“The thief comes only to steal and kill and destroy; I came that they may have life, and have it abundantly.”

Another translation describes this “abundant life” like this:

“I came so [you] can have real and eternal life, more and better life than [you] ever dreamed of.”

That sounds really good, and isn’t that sort of what are all looking for? More life, …better life, …a thriving life, …an abundant life? Let me just say right here, so that I am not misleading in anyway, this abundant life is not a promise of external riches and what the world would typically point to as abundance. God’s abundant life fills our lives with love and joy and peace. It is an opportunity to live life and be satisfied with what we have instead of constantly wanting more. The tree is beautiful not because it has been adorned with a lot of external trappings. It is beautiful because it is healthy and strong and living the life that God has created it to live.

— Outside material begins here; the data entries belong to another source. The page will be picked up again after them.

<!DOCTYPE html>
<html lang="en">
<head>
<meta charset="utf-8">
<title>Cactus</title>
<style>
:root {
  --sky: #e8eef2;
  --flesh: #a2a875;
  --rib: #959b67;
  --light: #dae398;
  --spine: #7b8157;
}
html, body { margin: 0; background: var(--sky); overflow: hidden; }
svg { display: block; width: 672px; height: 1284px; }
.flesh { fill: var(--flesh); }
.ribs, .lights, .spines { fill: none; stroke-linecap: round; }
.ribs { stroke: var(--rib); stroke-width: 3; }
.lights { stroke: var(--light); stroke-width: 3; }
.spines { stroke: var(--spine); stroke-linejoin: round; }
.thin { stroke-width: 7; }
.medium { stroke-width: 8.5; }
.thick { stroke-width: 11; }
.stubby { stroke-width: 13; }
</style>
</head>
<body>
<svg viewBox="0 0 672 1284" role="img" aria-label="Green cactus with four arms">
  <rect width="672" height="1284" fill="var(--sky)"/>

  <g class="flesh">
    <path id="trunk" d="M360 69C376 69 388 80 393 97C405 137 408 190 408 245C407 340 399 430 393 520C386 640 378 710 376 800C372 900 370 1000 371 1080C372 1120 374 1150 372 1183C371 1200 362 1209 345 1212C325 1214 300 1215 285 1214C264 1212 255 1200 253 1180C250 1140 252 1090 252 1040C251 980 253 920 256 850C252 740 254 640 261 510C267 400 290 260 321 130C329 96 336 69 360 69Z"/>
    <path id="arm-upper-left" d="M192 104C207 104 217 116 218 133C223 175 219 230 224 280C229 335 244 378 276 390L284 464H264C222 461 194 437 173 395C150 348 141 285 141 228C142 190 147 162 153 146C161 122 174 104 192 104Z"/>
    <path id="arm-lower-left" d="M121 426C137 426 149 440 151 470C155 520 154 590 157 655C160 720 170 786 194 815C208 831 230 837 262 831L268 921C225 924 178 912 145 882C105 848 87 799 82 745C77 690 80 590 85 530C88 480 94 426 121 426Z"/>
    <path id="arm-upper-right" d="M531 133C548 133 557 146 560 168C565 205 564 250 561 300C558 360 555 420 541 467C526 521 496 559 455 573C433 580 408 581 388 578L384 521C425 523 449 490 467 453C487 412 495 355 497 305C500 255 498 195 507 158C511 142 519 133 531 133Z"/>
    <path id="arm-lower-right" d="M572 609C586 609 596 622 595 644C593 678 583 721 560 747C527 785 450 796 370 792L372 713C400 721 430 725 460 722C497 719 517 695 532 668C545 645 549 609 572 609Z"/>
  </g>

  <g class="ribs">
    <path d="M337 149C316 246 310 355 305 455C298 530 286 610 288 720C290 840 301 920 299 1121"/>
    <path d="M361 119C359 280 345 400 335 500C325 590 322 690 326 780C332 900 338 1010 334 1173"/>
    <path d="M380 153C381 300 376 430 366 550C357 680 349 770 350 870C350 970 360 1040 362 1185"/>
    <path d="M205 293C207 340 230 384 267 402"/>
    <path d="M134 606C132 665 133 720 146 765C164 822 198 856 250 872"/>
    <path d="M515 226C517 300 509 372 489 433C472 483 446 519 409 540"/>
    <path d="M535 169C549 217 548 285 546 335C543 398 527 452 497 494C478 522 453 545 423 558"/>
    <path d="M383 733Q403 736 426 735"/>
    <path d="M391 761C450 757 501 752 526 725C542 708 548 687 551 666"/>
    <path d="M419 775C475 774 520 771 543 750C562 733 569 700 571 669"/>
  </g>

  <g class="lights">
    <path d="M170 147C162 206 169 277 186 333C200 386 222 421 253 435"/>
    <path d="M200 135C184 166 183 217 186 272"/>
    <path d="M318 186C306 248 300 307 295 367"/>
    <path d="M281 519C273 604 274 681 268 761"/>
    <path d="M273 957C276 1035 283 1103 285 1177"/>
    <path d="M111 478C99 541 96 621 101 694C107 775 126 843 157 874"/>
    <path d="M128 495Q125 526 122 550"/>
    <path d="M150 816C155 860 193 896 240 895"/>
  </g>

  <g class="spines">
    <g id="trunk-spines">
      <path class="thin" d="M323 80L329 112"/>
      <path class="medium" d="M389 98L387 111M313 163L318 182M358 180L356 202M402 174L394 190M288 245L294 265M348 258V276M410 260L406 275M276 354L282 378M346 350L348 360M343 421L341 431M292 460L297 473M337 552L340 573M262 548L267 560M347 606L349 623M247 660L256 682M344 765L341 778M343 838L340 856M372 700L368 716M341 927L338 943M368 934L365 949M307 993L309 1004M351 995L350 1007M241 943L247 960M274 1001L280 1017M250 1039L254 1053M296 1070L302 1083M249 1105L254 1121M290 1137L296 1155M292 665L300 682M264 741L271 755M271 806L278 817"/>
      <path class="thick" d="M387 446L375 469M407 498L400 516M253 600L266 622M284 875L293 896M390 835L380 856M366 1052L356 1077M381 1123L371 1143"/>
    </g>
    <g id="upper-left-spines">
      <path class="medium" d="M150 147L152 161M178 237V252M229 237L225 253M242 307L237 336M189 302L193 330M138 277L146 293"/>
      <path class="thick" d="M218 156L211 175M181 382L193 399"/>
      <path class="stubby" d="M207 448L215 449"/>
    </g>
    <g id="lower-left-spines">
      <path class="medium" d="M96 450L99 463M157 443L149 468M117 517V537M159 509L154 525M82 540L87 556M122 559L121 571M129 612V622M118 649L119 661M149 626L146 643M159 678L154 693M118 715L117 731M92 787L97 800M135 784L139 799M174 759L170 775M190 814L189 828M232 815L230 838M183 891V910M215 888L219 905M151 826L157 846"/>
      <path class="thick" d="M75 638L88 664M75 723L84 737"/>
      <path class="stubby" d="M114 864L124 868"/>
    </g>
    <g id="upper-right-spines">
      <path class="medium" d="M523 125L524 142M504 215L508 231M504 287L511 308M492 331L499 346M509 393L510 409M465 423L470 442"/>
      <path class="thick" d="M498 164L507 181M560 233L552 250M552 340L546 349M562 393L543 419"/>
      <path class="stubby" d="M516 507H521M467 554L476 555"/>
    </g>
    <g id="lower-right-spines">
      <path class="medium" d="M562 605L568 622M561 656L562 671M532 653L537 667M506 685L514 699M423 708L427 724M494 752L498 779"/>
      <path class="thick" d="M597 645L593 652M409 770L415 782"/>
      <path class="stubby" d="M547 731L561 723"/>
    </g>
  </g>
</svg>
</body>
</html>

I love that the secret to experiencing an abundant spiritual life is literally all around us. It is woven into the very processes of nature. If we only took time to notice that, just as every tree and plant needs water, sunshine, and room to grow, we too can develop deep roots by nourishing our souls and growing our faith with meaningful worship, an active prayer life, and studying God’s word. These strong, deep roots ground us during life’s storms and keep us from being uprooted and washed away against our will. In the same way, we can grow strong branches to reach out and provide love and care and protection for others and provide for ourselves the presence to be a witness of God’s great love in our lives. Just as The Tree can provide shade and a home for God’s creatures, we too can connect with our community and build relationships and serve other people. So, this week, let’s stop settling for merely surviving and find ways that we can tap into a full, abundant, thriving life with God. In the Name of the Father, the Son, and the Holy Spirit, AMEN!

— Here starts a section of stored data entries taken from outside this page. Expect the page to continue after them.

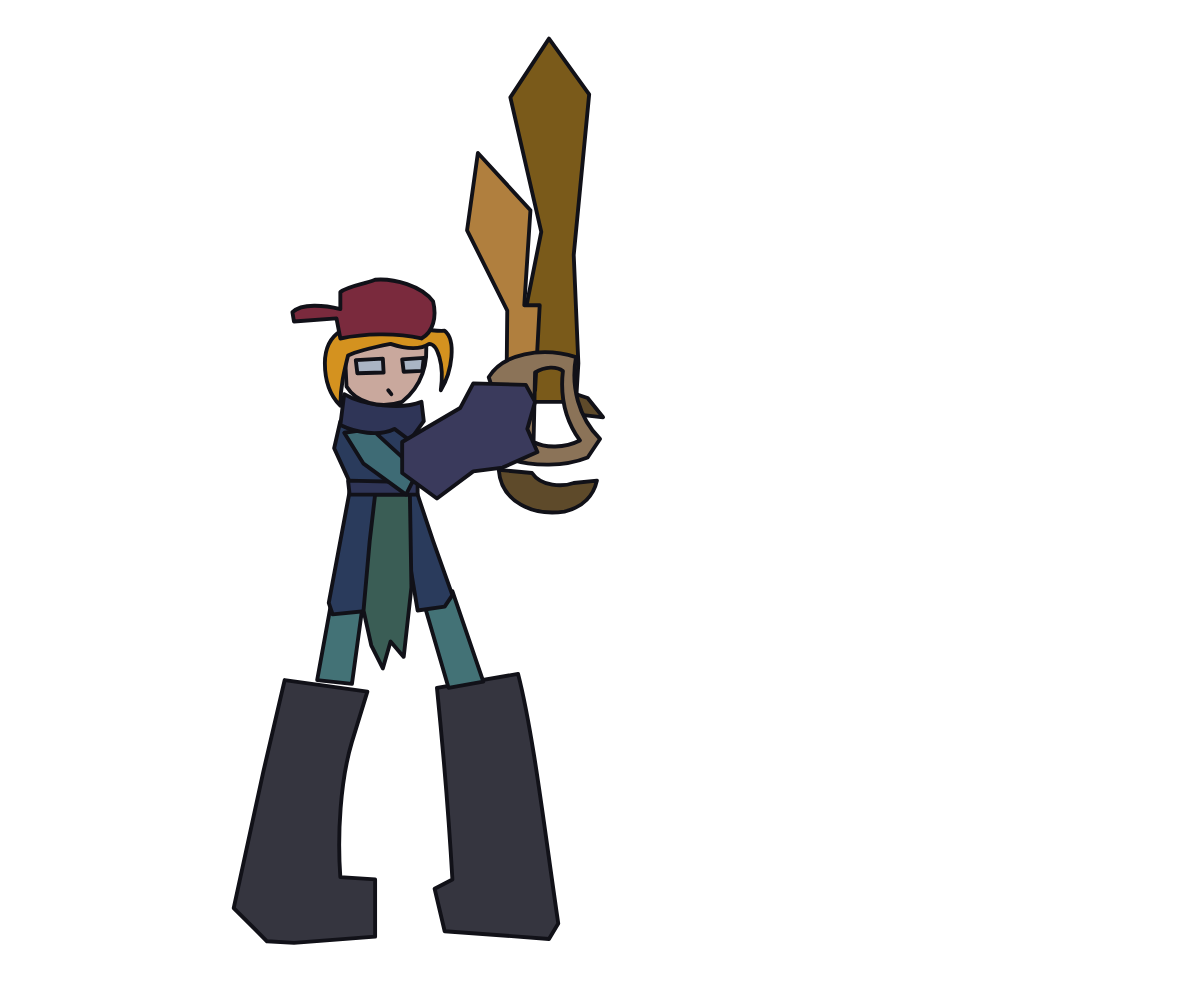
<!DOCTYPE html>
<html lang="en">
<head>
<meta charset="utf-8">
<title>Swordbearer</title>
<link rel="stylesheet" href="https://fonts.googleapis.com/css2?family=Inter&display=swap">
<style>
:root{
  --ink:#111118;
  --paper:#ffffff;
  --blade-light:#b07f3e;
  --blade-dark:#7a5a1a;
  --guard:#8b7358;
  --guard-dark:#5e4a2a;
  --hat:#7a2a3d;
  --hair:#d4921f;
  --skin:#c9a89d;
  --eye:#aab4c4;
  --collar:#2f3557;
  --coat:#2a3b5c;
  --sash:#3a5d55;
  --sleeve:#3e6b75;
  --glove:#3a3a5c;
  --leg:#437276;
  --boot:#35353f;
}
html,body{margin:0;padding:0;overflow:hidden;background:var(--paper);font-family:"Inter",sans-serif}
.stage{display:block;width:1200px;height:983px}
.stage *{stroke:var(--ink);stroke-width:5;stroke-linejoin:round;stroke-linecap:round}
</style>
</head>
<body>
<svg class="stage" viewBox="0 0 1552 1272" xmlns="http://www.w3.org/2000/svg" role="img" aria-label="Drawn figure in a red bandana holding a large golden sword">
  <g id="sword">
    <path id="blade-main" fill="var(--blade-dark)" d="M710 50 L762 122 L742 330 L748 470 L745 520 L690 520 L680 400 L700 300 L660 126 Z"/>
    <path id="blade-back" fill="var(--blade-light)" d="M618 198 L686 272 L678 395 L698 395 L692 505 L655 505 L656 402 L604 298 Z"/>
    <path id="guard-spur" fill="var(--guard-dark)" d="M730 505 L760 515 L780 540 L735 535 Z"/>
    <path id="guard-crescent" fill="var(--guard-dark)" d="M645 608 C648 650 690 668 730 662 C755 656 768 640 772 622 L742 625 C728 630 700 630 688 612 Z"/>
    <path id="guard-ring" fill="var(--guard)" fill-rule="evenodd" d="M632 488 C650 458 700 448 745 462 C738 500 748 540 776 568 L760 592 C730 604 690 604 660 594 L665 560 C650 540 640 515 632 488 Z M692 482 C705 474 720 474 728 480 C724 515 732 545 750 570 C730 580 705 580 690 572 Z"/>
  </g>
  <g id="figure">
    <path id="boot-left" fill="var(--boot)" d="M368 880 L475 895 L455 960 C440 1010 436 1080 440 1135 L485 1138 L485 1212 L380 1220 L345 1218 L302 1175 L340 1000 Z"/>
    <path id="boot-right" fill="var(--boot)" d="M565 890 L670 872 C690 950 705 1080 722 1195 L710 1215 L575 1205 L562 1150 L585 1138 C580 1050 572 960 565 890 Z"/>
    <path id="legs" fill="var(--leg)" d="M430 770 L470 775 L455 885 L410 880 Z M545 770 L585 765 L625 882 L580 890 Z"/>
    <path id="coat" fill="var(--coat)" d="M455 620 L535 625 L560 700 L585 770 L575 785 L540 790 L530 730 L490 740 L480 790 L430 795 L425 780 Z"/>
    <path id="sash" fill="var(--sash)" d="M485 640 L530 640 L532 760 L522 850 L505 830 L495 865 L480 835 L470 790 L478 700 Z"/>
    <path id="torso" fill="var(--coat)" d="M440 545 L520 540 L545 600 L535 632 L455 630 L432 580 Z"/>
    <path id="belt" fill="var(--collar)" d="M450 622 L540 624 L540 640 L452 640 Z"/>
    <path id="sleeve" fill="var(--sleeve)" d="M445 560 L480 555 L540 610 L525 640 L470 600 Z"/>
    <path id="collar" fill="var(--collar)" d="M445 510 C470 525 520 530 545 520 L548 545 L530 570 L510 555 C490 565 460 560 440 550 Z"/>
    <path id="glove" fill="var(--glove)" d="M520 572 L595 528 L612 496 L680 498 L692 520 L682 555 L695 585 L650 605 L612 610 L565 645 L520 612 Z"/>
    <path id="face" fill="var(--skin)" d="M445 440 L550 438 C555 470 545 500 520 520 C490 530 460 520 448 500 Z"/>
    <path id="hair" fill="var(--hair)" d="M420 470 C420 430 450 415 495 420 C530 422 560 430 575 428 C590 440 585 480 570 505 C575 470 565 445 555 445 C540 455 520 450 505 445 C480 450 460 455 450 460 C445 480 440 500 440 525 C425 510 420 490 420 470 Z"/>
    <path id="hat" fill="var(--hat)" d="M440 378 C450 370 470 368 485 362 C510 360 545 370 560 390 C565 410 560 430 545 438 C510 430 470 432 440 438 L435 412 L380 416 L378 404 C390 392 420 395 440 400 Z"/>
    <g id="eyes" fill="var(--eye)">
      <path d="M460 466 L495 464 L496 482 L462 483 Z"/>
      <path d="M520 465 L548 463 L546 480 L522 481 Z"/>
    </g>
    <path id="mouth" fill="none" d="M502 505 L506 510"/>
  </g>
</svg>
</body>
</html>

Have a great day, take care of one another, and stay healthy people!!!